MiniHack Flyer

Cost: Just gas money to visit local businesses.

Find Food

Even if you don’t plan to offer prizes, I think it’s crucial to provide food and drinks at a hackathon. Participants shouldn’t have to go off-site or spend money unless they want to.

We had quite a few individuals donate snacks, and I can say that healthy snacks (fruit, trail mix, etc.) were far more popular than junk food. It’s fine to offer some chips and candy, but most coders want brain food.

Breakfast was fresh fruit and coffee. Lunch was pizza and sodas. Energy drinks and coffee were also available throughout the day.

Cost: $0.

Get Swag & Prizes

What’s a hackathon without stickers? Because I was too time-crunched to secure many sponsorships, I e-mailed a few companies but knew I’d be mostly on my own.
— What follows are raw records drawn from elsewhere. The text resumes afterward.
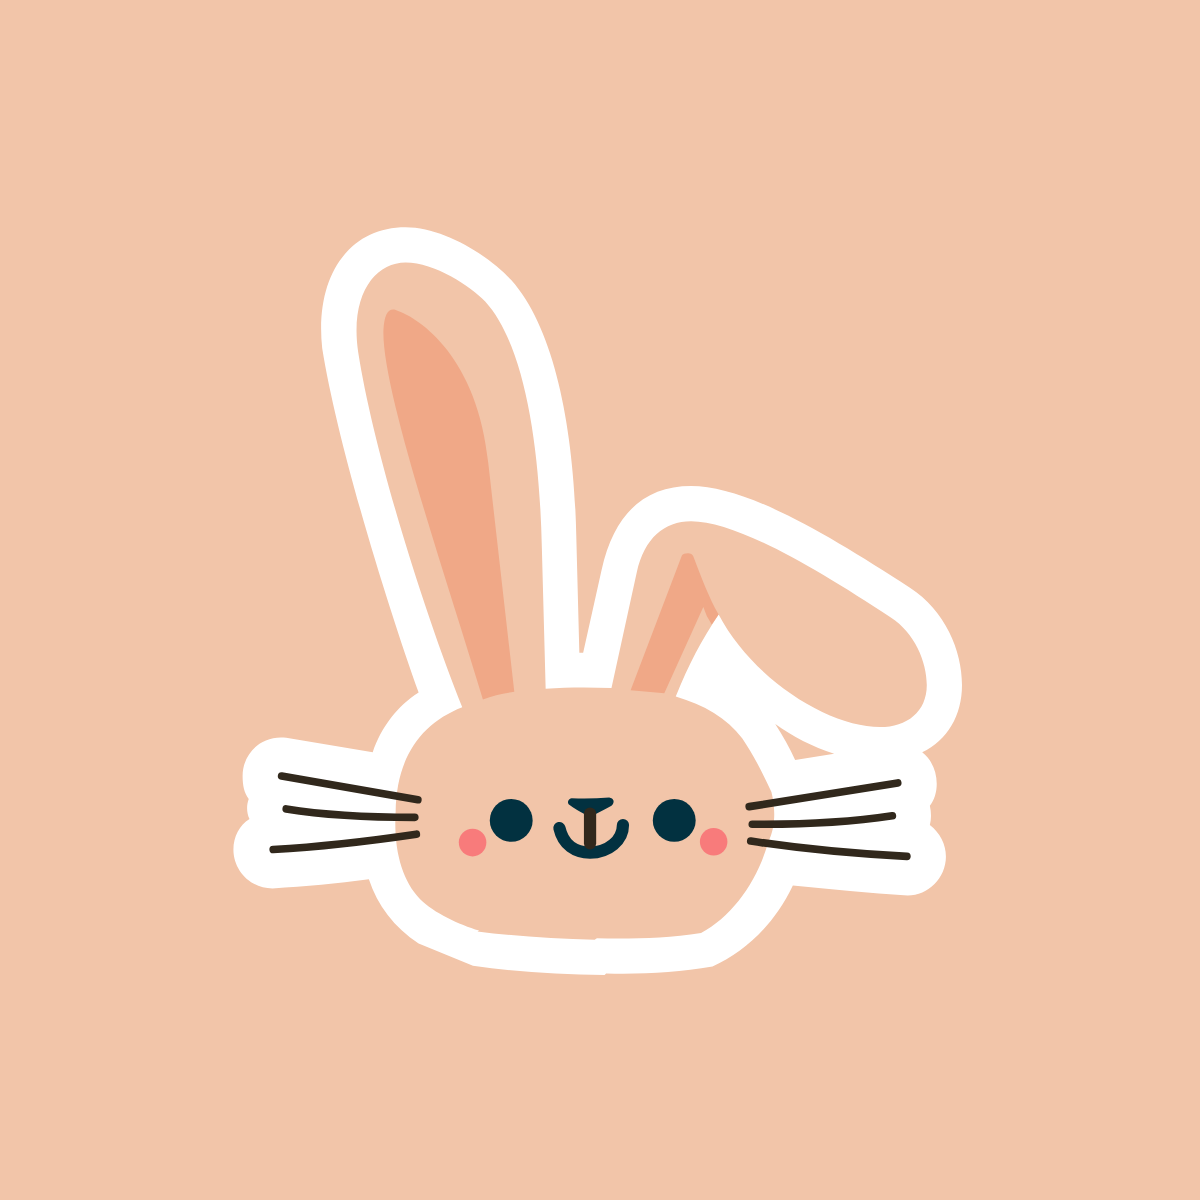
<!DOCTYPE html>
<html lang="en">
<head>
<meta charset="utf-8">
<title>Bunny sticker</title>
<style>
  :root {
    --peach: #f2c5a9;
    --inner-ear: #f0a887;
    --border: #ffffff;
    --navy: #023140;
    --whisker: #31281c;
    --blush: #f87b7b;
  }
  html, body { margin: 0; padding: 0; overflow: hidden; background: var(--peach); }
  .canvas { display: block; width: 1200px; height: 1200px; background: var(--peach); }
  .sticker-border { fill: var(--border); }
  .bunny-body, .gap { fill: var(--peach); }
  .inner-ear { fill: var(--inner-ear); }
  .eye, .nose { fill: var(--navy); }
  .cheek { fill: var(--blush); }
  .whiskers, .smile, .philtrum { fill: none; stroke-linecap: round; stroke-linejoin: round; }
  .whiskers { stroke: var(--whisker); stroke-width: 10; }
  .smile { stroke: var(--navy); stroke-width: 16; }
  .philtrum { stroke: var(--whisker); stroke-width: 16; }
</style>
</head>
<body>
<svg class="canvas" viewBox="0 0 1568 1568" role="img" aria-label="Smiling bunny face sticker with one folded ear">
  <g id="silhouette">
    <path class="sticker-border" d="M547,905 C507,793 442,585 421,455 C411,362 455,297 530,297 C580,297 640,335 668,366 C725,430 750,560 753,700 L757,853 L762,853 L786,745 C803,668 845,635 903,635 C975,635 1080,697 1189,768 C1235,798 1257,850 1257,895 C1257,935 1238,967 1205,983 C1217,992 1224,1008 1224,1024 C1224,1035 1221,1045 1215,1053 C1217,1062 1217,1070 1215,1078 C1228,1088 1236,1103 1236,1119 C1236,1147 1213,1170 1186,1170 C1136,1167 1085,1162 1036,1157 C1012,1207 975,1243 931,1263 C885,1271 840,1273 792,1272 L790,1274 C730,1273 675,1270 618,1262 L547,1233 C515,1212 493,1183 482,1149 C440,1155 400,1158 356,1161 C328,1161 305,1138 305,1110 C305,1093 313,1078 326,1070 C322,1062 322,1052 325,1044 C319,1036 317,1026 317,1014 C317,984 342,960 374,964 L487,983 C498,950 520,922 547,905 Z"/>
    <path class="gap" d="M1013,946 C1035,962 1062,976 1090,985 L1039,993 C1032,977 1023,962 1013,946 Z"/>
    <path class="bunny-body" d="M604,924 C560,815 490,600 468,460 C457,385 490,343 530,343 C568,343 615,374 634,394 C685,450 705,580 708,715 L713,900 C740,898 770,898 799,899 L832,748 C842,703 868,681 903,681 C960,681 1060,738 1164,807 C1195,827 1211,865 1211,895 C1211,930 1185,950 1150,950 C1085,950 985,890 939,803 C917,836 900,868 883,910 C920,921 950,938 970,965 C985,987 998,1013 1008,1035 C1013,1055 1014,1080 1004,1100 C990,1150 958,1197 916,1219 C870,1226 825,1227 780,1226 L777,1228 C725,1227 670,1223 624,1217 L626,1216 C600,1208 567,1193 549,1175 C525,1150 514,1110 517,1060 C518,990 550,945 604,924 Z"/>
  </g>
  <g id="inner-ears">
    <path class="inner-ear" d="M631,914 C580,745 499,510 501,432 C502,410 508,402 517,405 C550,416 624,468 638,605 L672,904 C658,906 644,909 631,914 Z"/>
    <path class="inner-ear" d="M824,902 L891,726 Q893,723 899,723 Q904,723 906,727 C917,756 927,782 939,803 L930,816 Q923,806 919,793 L868,906 Z"/>
  </g>
  <g id="face">
    <circle class="eye" cx="668" cy="1072" r="28"/>
    <circle class="eye" cx="881" cy="1072" r="28"/>
    <circle class="cheek" cx="617.500" cy="1101" r="18"/>
    <circle class="cheek" cx="932.500" cy="1100" r="18"/>
    <path class="smile" d="M731,1082 C736,1104 752,1114 771,1114 C795,1114 814,1098 814,1078"/>
    <path class="nose" d="M747,1043 Q772,1044 796,1042 C802,1043 804,1048 799,1053 Q790,1058 776,1065 Q771,1067 766,1065 Q752,1058 743,1051 C741,1047 743,1044 747,1043 Z"/>
    <path class="philtrum" d="M771,1063 V1102"/>
  </g>
  <g id="whiskers" class="whiskers">
    <path d="M368,1014 L546,1045"/>
    <path d="M374,1057 Q442,1068 542,1068"/>
    <path d="M357,1110 Q442,1105 544,1090"/>
    <path d="M979,1054 L1173,1023"/>
    <path d="M983,1077 Q1086,1078 1166,1066"/>
    <path d="M981,1099 Q1080,1114 1185,1119"/>
  </g>
</svg>
</body>
</html>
Here’s what I did:

With a little hustling for donations/sponsors, the out-of-pocket cost of hosting this hackathon came to…

Total: under $50

Miscellaneous Tips

In Summary:

There are all sorts of hackathons out there, ranging from casual college campus events to huge convention-center affairs with glamorous sponsorships and cash prizes. When deciding where you want your event to fall along this spectrum, these questions might be helpful:

I guess that’s it! Hopefully this advice is helpful to others who want to organize a small-scale hackathon. If you have any questions, please feel free to contact me.

Cheers, Aspen

P.S. Check out some awesome projects that came out of our event!

Off The Chain: Local Authentic Eats

DS Camera: Motion-Activated Deer Stand Photo Album

YouFood: Compare Dishes’ Price vs. Quality

Quantopian Investment Algorithm